An ectopic pregnancy occurs when a fertilized egg implants somewhere other than the uterus/ womb, usually in a fallopian tube, abdominal cavity, or cervix.
A fertilized egg can’t properly grow anywhere other than the uterus and its growth may damage the tube and surrounding structures.
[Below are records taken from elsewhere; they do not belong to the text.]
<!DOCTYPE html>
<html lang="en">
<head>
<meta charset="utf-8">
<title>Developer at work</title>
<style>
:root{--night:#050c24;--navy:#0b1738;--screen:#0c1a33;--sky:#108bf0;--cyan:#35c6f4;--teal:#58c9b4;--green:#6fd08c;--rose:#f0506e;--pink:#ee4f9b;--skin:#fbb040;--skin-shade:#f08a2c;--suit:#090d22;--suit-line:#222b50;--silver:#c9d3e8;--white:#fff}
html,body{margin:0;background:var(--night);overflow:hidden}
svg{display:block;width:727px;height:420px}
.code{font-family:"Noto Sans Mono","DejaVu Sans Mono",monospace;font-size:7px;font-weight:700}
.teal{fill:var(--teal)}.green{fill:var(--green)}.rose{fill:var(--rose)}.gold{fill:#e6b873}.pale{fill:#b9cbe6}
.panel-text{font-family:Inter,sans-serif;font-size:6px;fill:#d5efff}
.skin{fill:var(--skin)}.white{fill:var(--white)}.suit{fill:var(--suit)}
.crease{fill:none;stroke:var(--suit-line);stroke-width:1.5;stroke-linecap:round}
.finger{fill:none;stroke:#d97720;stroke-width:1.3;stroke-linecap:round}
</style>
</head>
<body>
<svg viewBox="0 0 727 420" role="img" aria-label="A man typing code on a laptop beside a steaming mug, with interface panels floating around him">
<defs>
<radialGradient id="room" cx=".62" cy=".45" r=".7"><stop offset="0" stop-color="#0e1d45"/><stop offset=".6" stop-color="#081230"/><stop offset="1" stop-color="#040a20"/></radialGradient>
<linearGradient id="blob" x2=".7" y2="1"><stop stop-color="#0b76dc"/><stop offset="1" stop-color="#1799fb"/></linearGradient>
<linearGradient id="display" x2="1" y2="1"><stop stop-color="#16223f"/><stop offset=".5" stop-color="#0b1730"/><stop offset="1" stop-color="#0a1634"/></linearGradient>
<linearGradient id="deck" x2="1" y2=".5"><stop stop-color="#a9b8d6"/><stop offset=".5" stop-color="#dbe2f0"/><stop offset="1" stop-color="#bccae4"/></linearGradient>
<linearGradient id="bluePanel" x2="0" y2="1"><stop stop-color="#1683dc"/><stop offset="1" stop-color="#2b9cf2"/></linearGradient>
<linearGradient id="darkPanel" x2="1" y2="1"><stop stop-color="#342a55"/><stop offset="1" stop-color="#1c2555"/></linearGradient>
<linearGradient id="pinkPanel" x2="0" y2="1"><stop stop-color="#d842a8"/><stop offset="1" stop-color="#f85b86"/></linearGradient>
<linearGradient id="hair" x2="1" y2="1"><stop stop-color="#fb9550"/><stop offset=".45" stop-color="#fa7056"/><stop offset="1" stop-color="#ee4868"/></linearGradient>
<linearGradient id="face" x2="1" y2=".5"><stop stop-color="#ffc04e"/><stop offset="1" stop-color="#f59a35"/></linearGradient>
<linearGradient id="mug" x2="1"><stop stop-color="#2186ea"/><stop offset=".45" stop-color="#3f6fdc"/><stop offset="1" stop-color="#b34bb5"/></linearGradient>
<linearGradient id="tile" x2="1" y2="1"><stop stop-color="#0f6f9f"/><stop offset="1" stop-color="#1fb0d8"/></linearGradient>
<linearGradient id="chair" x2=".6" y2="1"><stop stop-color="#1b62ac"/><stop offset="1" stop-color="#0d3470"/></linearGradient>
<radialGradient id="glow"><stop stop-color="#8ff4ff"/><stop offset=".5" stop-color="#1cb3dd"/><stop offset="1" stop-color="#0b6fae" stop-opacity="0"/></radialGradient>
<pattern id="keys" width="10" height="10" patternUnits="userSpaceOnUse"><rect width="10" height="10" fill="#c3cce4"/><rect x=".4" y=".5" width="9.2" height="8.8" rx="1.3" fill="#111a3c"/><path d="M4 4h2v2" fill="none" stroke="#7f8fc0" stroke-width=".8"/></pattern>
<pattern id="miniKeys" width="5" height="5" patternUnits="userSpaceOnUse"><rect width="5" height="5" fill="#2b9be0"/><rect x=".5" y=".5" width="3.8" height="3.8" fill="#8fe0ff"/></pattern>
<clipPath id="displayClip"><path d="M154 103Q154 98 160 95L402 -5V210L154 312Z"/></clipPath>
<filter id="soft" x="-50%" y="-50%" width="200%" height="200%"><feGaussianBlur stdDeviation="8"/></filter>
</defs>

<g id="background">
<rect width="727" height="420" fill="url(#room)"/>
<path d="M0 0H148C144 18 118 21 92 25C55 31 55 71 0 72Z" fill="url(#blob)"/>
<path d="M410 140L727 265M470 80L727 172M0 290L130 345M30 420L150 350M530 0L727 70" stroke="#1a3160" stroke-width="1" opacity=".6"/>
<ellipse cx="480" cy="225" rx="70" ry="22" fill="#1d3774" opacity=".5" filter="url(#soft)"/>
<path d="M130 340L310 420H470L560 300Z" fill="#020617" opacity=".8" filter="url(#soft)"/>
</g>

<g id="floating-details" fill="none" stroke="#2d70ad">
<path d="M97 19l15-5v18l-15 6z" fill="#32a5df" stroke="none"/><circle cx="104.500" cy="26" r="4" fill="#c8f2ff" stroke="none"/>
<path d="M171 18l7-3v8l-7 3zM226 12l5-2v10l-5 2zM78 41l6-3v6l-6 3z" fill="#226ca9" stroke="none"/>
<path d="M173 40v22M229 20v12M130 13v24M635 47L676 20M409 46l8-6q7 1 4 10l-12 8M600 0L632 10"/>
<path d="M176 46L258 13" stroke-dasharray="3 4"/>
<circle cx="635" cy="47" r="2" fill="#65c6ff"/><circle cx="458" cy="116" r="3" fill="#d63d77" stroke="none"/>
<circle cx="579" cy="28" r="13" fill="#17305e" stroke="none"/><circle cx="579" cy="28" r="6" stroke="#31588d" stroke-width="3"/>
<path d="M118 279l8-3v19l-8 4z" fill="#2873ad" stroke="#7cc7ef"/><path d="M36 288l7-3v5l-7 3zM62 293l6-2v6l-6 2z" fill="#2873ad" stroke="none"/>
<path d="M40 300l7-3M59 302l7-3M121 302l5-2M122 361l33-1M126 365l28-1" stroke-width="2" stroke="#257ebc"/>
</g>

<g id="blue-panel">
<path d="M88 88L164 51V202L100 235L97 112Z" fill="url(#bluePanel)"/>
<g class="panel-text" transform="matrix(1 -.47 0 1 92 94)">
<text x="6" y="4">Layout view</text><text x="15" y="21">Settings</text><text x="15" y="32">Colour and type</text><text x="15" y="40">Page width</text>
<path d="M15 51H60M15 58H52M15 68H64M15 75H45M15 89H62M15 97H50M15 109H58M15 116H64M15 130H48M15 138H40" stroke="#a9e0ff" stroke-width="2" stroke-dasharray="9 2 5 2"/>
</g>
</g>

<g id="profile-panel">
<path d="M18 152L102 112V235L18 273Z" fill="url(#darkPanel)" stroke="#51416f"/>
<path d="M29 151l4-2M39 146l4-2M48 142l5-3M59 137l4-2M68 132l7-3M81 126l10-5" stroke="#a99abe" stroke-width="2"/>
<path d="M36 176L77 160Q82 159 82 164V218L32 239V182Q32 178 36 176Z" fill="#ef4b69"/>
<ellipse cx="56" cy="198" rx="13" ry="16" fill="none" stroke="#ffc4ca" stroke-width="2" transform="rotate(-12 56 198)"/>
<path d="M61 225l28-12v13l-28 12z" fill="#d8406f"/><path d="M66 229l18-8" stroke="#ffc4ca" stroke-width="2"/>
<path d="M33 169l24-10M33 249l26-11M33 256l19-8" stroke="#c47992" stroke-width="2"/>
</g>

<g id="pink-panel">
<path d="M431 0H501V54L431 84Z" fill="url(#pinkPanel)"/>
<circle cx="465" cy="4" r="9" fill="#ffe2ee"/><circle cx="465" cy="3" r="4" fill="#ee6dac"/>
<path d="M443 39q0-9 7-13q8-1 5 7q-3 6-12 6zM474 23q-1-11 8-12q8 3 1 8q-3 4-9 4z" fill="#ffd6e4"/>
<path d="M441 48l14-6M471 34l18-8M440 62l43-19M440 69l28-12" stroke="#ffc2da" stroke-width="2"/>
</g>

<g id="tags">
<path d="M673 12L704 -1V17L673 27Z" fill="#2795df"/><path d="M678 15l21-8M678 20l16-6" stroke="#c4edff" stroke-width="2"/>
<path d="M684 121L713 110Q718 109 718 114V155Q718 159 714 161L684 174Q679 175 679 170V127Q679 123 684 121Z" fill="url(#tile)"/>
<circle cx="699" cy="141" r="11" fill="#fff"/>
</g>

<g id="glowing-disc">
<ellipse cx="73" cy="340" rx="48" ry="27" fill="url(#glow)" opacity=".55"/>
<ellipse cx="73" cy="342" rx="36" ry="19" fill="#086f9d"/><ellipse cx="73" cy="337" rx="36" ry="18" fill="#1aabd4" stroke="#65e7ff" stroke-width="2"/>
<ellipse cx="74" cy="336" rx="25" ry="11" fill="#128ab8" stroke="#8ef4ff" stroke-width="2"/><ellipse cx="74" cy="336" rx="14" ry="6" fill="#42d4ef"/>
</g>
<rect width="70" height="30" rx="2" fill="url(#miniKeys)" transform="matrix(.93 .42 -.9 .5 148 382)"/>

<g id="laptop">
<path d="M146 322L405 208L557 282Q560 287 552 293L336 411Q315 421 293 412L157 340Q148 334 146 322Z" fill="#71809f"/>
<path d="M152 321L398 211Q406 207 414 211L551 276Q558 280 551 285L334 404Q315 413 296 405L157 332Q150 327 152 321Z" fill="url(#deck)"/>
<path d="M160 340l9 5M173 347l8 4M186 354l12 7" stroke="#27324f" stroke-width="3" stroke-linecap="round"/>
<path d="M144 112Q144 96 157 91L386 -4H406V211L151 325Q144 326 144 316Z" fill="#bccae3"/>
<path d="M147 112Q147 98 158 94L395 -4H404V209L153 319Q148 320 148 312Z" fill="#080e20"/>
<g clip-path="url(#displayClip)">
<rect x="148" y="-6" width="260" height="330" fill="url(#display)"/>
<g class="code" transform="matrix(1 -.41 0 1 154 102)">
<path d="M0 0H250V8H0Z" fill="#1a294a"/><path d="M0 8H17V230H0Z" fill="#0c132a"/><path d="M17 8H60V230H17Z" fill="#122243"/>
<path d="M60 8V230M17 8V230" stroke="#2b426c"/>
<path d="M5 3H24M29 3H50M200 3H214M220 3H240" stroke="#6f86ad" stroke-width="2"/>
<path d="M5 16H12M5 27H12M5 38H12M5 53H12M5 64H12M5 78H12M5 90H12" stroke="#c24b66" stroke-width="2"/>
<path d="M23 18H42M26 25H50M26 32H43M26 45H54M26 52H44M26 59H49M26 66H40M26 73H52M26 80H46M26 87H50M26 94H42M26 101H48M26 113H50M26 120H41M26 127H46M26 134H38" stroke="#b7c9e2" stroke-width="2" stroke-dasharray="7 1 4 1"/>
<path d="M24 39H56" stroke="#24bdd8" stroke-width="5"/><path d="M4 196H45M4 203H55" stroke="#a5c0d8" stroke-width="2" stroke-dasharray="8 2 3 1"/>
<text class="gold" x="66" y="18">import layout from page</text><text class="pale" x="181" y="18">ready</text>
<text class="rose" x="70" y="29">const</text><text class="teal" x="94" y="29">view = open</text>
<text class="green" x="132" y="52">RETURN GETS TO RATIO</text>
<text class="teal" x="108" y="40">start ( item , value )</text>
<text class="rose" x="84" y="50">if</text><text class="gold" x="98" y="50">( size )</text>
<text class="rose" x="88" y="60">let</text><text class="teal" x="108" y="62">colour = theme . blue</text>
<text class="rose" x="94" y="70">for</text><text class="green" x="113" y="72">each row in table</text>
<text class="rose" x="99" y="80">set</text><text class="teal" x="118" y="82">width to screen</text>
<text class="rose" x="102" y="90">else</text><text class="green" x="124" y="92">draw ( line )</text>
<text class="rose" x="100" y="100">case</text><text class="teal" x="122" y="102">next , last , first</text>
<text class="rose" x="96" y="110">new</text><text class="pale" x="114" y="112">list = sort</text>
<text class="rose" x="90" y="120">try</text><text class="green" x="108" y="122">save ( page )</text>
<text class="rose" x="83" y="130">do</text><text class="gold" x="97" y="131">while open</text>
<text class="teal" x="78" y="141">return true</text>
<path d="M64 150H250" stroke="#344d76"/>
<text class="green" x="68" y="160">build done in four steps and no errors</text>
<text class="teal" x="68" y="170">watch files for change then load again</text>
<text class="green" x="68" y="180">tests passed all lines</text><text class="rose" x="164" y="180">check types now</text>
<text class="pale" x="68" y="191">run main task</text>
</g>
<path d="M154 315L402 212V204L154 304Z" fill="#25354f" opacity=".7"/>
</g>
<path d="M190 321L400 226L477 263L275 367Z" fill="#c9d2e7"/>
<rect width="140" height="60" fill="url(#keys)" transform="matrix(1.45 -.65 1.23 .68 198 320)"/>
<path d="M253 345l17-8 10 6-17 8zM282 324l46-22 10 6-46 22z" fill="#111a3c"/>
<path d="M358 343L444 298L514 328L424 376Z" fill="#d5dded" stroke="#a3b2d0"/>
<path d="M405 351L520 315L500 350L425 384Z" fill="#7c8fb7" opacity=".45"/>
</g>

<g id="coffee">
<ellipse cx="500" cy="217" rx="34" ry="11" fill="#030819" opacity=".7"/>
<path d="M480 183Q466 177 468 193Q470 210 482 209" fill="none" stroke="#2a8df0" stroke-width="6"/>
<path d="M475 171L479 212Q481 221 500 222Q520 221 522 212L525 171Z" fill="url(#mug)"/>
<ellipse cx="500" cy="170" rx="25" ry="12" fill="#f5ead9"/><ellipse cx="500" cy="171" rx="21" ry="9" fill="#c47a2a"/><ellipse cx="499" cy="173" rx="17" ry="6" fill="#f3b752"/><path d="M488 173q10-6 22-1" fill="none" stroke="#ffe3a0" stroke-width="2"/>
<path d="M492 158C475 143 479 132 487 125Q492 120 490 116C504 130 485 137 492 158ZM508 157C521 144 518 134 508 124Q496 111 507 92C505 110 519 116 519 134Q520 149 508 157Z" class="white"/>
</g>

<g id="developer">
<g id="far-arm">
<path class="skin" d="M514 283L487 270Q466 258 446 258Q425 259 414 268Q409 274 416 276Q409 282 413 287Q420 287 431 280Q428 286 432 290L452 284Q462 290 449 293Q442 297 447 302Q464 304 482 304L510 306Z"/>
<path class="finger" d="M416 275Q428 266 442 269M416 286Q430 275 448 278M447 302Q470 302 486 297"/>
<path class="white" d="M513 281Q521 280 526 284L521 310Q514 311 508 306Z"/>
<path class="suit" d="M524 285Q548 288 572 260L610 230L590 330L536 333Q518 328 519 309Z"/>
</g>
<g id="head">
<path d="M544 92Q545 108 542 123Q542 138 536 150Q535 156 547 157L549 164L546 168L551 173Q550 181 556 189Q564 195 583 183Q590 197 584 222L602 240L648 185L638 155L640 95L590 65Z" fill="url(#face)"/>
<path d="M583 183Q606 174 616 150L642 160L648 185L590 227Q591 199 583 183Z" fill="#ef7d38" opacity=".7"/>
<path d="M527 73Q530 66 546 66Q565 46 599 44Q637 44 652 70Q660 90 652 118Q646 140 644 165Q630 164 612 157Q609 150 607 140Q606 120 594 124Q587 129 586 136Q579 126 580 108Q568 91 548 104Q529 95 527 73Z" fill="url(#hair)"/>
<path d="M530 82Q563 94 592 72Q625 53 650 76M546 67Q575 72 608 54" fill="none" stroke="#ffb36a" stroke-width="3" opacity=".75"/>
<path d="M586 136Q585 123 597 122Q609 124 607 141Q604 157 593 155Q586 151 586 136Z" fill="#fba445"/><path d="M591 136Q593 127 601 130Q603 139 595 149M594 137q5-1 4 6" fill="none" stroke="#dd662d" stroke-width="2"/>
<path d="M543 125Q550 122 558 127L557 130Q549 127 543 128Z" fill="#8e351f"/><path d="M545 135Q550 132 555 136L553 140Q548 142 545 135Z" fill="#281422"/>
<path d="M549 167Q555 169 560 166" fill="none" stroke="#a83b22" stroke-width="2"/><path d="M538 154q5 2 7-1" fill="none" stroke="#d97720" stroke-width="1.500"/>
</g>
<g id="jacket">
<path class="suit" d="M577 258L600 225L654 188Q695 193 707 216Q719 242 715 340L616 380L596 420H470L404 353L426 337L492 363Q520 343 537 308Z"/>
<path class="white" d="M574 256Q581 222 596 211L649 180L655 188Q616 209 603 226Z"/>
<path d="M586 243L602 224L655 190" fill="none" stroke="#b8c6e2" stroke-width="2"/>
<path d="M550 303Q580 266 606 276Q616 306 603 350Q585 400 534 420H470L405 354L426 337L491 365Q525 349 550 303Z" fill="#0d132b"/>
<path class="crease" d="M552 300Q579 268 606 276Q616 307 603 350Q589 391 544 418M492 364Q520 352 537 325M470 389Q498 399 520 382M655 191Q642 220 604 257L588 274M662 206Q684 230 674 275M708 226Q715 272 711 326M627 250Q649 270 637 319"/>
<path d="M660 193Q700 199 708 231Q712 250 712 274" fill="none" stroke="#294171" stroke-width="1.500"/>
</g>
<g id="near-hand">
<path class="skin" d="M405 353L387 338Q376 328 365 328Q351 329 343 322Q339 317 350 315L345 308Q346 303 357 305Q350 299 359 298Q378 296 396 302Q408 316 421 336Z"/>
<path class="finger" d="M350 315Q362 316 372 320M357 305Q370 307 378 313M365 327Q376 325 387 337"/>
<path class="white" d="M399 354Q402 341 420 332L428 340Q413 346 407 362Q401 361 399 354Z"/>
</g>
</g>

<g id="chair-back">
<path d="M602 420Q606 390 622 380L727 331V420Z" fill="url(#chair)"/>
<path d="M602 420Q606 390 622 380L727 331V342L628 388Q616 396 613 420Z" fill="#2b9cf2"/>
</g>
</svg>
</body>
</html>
This may lead to loss of the pregnancy or a medical emergency for the pregnant woman.
How common is this?
An ectopic pregnancy is usually discovered between the 5th and 14th week of pregnancy and occurs in up to 1 out of every 90 pregnancies.
What causes an ectopic pregnancy?
The following conditions have been linked to an ectopic pregnancy:
  • Inflammation and scarring of the fallopian tubes from a previous medical condition, infection, or surgery
  • Hormonal factors
  • Genetic abnormalities
  • Birth defects
  • Medical conditions that affect the shape and condition of the fallopian tubes and reproductive organs
What are the symptoms of an ectopic pregnancy?
Common symptoms include:
  • Vaginal bleeding
  • Nausea and vomiting
  • Lower abdominal pain, often on one side of the body
  • Sharp abdominal cramps
  • Diarrhea or vomiting
  • Dizziness or weakness
  • Pain in the shoulder tip, neck, or rectum
  • If the fallopian tube ruptures, the pain, and bleeding could be severe
If you experience any of the symptoms listed above during pregnancy, seek medical advice immediately.
What are the treatment options?
If an ectopic is discovered, the surgeon can use laparoscopy (keyhole surgery) to cut the tube and remove the pregnancy, leaving the tube intact if it can be repaired. Laparoscopy has advantages over open abdominal surgery because the operation is quicker, less blood is lost during surgery, you don’t need to stay in the hospital for as long, and less analgesia (pain-killing medicine) is needed.
Whether the tube and pregnancy are removed altogether, or the pregnancy is removed and the tube repaired depends on how damaged the tube is, the health of your other fallopian tube and your desire for future pregnancy. If the tube has ruptured, doctors usually recommend abdominal surgery, because it is the quickest way to reduce blood loss. In some cases, a blood transfusion may be needed to replace lost blood.
In a small percentage of women, usually in cases where the tube has been saved (about 4 percent with keyhole surgery and 8 percent with open surgery) the pregnancy continues to grow and needs treatment with the drug methotrexate, which terminates